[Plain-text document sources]
....................

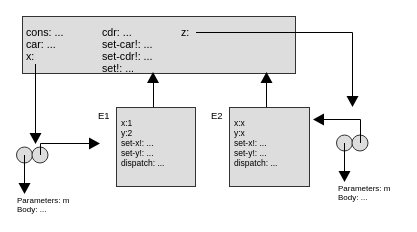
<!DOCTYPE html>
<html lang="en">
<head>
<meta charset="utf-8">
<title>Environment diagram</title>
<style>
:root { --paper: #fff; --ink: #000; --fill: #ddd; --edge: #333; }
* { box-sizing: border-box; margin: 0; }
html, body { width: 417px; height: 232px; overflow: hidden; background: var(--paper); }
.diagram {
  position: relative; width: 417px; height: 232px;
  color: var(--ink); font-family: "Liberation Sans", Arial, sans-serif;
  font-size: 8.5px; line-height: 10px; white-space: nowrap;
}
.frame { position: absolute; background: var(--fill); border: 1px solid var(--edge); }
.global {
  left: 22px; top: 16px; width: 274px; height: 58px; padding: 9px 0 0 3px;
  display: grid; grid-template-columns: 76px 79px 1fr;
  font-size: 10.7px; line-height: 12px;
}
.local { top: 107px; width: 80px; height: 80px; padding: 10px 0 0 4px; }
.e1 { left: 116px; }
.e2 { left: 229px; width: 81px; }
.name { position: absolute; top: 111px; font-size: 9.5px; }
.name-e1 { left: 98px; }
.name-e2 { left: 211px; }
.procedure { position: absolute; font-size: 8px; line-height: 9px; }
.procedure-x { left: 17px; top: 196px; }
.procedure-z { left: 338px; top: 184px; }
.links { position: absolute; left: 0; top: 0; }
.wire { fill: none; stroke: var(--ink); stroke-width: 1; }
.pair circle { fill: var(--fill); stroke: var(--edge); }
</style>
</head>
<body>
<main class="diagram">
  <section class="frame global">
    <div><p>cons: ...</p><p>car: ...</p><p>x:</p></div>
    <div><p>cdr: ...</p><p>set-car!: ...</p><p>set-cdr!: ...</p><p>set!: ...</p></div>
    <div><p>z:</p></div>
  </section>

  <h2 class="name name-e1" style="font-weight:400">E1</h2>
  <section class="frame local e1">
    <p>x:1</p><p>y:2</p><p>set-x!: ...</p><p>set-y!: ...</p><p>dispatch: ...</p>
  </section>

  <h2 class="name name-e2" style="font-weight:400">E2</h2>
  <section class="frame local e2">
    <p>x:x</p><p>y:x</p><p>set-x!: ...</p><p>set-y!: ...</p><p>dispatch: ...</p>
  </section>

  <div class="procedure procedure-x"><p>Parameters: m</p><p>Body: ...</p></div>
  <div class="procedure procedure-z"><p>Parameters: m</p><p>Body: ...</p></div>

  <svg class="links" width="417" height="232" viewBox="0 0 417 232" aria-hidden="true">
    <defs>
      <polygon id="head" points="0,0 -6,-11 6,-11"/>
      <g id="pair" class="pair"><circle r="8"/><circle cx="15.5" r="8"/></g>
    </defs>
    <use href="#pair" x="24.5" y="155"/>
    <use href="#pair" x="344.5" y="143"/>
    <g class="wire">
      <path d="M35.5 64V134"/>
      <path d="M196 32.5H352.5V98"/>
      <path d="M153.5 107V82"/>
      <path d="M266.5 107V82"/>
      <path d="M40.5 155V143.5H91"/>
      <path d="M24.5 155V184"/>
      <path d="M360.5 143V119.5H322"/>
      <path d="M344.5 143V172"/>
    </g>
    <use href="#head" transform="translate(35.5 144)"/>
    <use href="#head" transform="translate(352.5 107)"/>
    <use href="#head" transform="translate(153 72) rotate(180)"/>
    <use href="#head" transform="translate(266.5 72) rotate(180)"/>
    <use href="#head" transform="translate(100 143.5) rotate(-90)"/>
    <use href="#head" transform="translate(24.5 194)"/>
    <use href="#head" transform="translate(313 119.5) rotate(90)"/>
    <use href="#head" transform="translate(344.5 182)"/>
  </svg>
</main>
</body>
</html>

....................

--- Your instructions ---
Repeat the data verbatim through the "229px; width: 81px;" line, no pictures.

--- Expected output ---
<!DOCTYPE html>
<html lang="en">
<head>
<meta charset="utf-8">
<title>Environment diagram</title>
<style>
:root { --paper: #fff; --ink: #000; --fill: #ddd; --edge: #333; }
* { box-sizing: border-box; margin: 0; }
html, body { width: 417px; height: 232px; overflow: hidden; background: var(--paper); }
.diagram {
  position: relative; width: 417px; height: 232px;
  color: var(--ink); font-family: "Liberation Sans", Arial, sans-serif;
  font-size: 8.5px; line-height: 10px; white-space: nowrap;
}
.frame { position: absolute; background: var(--fill); border: 1px solid var(--edge); }
.global {
  left: 22px; top: 16px; width: 274px; height: 58px; padding: 9px 0 0 3px;
  display: grid; grid-template-columns: 76px 79px 1fr;
  font-size: 10.7px; line-height: 12px;
}
.local { top: 107px; width: 80px; height: 80px; padding: 10px 0 0 4px; }
.e1 { left: 116px; }
.e2 { left: 229px; width: 81px; }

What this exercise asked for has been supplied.